Task objective>
If a line in the following entries contains the string "font", it counts toward the total; report only that total.

Plain-text document sources
================================
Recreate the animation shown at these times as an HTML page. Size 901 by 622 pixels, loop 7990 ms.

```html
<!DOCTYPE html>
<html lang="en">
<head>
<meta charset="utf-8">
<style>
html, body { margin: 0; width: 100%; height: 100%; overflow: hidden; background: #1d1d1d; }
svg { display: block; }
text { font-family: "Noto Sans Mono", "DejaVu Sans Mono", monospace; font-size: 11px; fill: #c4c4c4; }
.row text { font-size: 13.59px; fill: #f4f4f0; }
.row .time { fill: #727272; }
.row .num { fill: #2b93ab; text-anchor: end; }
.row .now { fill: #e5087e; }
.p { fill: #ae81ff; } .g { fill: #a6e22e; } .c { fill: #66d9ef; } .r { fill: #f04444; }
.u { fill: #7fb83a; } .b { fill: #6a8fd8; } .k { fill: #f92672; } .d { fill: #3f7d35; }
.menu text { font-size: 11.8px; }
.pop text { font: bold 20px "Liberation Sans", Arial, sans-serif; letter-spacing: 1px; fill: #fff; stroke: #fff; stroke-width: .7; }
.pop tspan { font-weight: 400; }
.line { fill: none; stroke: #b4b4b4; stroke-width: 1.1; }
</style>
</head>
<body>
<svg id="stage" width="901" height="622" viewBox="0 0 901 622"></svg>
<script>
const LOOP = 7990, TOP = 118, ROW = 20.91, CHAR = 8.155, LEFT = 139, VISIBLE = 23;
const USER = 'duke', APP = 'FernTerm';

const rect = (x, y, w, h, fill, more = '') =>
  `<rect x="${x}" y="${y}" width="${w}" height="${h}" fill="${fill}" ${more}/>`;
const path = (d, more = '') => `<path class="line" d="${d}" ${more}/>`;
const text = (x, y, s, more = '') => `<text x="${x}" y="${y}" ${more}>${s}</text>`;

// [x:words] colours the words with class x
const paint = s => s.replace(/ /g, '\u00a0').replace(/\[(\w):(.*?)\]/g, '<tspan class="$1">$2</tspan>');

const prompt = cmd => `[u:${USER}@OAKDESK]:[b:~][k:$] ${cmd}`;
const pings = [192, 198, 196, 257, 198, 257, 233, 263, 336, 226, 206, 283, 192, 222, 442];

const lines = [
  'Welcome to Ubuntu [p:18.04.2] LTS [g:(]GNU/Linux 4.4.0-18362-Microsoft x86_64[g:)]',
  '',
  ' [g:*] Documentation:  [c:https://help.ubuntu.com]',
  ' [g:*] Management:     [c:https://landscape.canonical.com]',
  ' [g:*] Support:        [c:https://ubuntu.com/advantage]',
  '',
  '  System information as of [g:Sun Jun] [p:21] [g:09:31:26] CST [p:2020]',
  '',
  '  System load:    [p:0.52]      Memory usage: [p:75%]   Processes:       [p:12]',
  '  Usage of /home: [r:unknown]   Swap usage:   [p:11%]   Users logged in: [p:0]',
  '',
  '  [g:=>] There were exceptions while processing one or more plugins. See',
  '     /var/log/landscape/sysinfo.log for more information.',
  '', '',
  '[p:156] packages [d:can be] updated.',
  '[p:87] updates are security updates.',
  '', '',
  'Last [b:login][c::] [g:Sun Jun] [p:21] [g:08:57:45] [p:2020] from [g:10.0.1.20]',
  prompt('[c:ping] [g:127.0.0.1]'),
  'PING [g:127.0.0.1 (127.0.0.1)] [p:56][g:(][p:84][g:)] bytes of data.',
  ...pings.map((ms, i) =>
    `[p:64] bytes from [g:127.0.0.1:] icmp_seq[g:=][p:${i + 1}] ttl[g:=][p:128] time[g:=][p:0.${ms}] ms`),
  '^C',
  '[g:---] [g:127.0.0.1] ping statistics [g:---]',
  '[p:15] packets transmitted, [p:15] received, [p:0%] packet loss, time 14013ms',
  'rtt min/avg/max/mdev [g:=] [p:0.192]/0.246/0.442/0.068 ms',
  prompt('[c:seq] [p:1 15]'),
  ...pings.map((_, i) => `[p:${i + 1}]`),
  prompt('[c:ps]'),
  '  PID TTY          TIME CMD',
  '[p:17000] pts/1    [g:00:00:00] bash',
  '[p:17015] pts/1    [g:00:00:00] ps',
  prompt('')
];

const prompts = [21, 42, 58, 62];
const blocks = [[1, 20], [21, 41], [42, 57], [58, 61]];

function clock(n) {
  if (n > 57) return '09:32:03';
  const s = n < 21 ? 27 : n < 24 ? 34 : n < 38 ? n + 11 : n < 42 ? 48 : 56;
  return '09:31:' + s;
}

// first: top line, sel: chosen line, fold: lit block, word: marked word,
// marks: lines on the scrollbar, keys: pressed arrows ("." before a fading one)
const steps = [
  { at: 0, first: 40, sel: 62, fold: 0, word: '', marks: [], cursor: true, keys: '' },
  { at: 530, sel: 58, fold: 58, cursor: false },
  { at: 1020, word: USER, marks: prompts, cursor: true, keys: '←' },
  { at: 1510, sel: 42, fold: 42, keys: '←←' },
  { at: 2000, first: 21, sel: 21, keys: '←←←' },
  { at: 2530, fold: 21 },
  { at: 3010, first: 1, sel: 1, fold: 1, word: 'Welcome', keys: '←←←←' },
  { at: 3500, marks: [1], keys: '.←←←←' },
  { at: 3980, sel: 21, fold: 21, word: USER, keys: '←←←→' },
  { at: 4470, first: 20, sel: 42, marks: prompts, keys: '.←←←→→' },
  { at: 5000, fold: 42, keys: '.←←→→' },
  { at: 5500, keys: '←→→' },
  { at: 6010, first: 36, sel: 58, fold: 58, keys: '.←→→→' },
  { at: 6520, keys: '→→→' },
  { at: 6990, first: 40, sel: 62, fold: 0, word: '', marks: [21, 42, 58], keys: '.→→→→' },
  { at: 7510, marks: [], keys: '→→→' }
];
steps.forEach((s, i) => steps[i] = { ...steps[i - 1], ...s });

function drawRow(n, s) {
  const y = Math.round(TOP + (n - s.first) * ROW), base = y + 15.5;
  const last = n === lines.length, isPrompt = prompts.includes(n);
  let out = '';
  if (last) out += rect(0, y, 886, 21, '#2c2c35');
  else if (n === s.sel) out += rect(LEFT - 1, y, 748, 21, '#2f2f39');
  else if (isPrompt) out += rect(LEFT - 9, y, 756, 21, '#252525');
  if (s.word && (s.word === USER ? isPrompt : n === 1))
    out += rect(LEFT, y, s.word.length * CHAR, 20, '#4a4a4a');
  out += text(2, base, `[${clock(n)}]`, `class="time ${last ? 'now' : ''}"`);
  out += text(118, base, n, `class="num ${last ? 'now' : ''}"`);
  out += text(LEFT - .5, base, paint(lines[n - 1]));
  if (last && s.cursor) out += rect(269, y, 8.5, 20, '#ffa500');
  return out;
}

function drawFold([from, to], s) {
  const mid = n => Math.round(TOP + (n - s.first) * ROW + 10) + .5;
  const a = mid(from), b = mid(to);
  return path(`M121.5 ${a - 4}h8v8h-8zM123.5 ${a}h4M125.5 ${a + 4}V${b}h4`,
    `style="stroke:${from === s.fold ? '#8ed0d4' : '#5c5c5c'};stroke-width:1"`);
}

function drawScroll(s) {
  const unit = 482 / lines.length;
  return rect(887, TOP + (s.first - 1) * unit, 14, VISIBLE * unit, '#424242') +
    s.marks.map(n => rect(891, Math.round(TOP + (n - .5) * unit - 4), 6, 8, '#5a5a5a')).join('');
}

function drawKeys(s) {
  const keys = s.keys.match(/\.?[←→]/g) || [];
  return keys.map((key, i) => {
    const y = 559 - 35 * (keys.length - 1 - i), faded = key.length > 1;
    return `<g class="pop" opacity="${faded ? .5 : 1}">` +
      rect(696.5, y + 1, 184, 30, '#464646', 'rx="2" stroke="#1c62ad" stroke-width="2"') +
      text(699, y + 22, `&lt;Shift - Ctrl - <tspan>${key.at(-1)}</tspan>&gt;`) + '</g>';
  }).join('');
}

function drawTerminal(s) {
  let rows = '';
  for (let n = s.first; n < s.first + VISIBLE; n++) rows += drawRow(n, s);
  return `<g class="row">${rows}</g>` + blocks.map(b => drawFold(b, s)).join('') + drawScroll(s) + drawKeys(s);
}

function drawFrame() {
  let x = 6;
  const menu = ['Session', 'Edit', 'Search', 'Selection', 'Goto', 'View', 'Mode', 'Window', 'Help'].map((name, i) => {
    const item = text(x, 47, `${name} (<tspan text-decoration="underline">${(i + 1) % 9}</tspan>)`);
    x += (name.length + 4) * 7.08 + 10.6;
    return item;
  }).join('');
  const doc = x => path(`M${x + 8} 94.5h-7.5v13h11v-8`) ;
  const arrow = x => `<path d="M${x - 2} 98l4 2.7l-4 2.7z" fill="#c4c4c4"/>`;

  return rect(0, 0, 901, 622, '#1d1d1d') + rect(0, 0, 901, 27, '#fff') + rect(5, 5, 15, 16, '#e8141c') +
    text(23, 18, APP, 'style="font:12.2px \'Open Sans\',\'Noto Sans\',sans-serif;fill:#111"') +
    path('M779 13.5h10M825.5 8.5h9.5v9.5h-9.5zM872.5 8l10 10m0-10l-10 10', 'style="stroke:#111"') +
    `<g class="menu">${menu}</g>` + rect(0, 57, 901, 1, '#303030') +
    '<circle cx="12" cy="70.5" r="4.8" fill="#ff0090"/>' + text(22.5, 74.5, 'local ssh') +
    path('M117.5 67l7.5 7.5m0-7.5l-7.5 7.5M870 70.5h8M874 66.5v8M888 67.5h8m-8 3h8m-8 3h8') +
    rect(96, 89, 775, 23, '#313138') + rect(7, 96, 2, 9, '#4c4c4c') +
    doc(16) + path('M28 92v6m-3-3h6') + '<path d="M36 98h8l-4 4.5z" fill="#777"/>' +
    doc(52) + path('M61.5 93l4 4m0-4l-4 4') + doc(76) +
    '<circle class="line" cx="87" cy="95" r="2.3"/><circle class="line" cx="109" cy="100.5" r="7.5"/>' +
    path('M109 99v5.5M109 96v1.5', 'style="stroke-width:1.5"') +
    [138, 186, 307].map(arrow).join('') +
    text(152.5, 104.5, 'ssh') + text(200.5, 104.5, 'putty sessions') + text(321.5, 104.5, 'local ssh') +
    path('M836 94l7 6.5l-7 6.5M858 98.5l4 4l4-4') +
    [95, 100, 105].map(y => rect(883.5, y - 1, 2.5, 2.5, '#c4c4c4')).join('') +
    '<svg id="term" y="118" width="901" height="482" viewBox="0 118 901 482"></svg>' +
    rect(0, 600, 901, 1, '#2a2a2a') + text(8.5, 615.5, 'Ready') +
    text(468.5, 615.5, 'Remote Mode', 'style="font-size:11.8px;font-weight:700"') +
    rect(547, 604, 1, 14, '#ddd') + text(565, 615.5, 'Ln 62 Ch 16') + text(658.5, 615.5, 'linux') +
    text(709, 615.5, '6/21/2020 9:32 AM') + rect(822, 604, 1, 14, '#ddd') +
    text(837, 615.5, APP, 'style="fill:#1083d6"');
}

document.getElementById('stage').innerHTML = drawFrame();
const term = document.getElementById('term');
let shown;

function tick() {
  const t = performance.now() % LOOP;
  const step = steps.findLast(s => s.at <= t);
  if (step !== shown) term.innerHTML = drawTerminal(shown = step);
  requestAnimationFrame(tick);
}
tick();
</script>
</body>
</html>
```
================================
Answer box>
7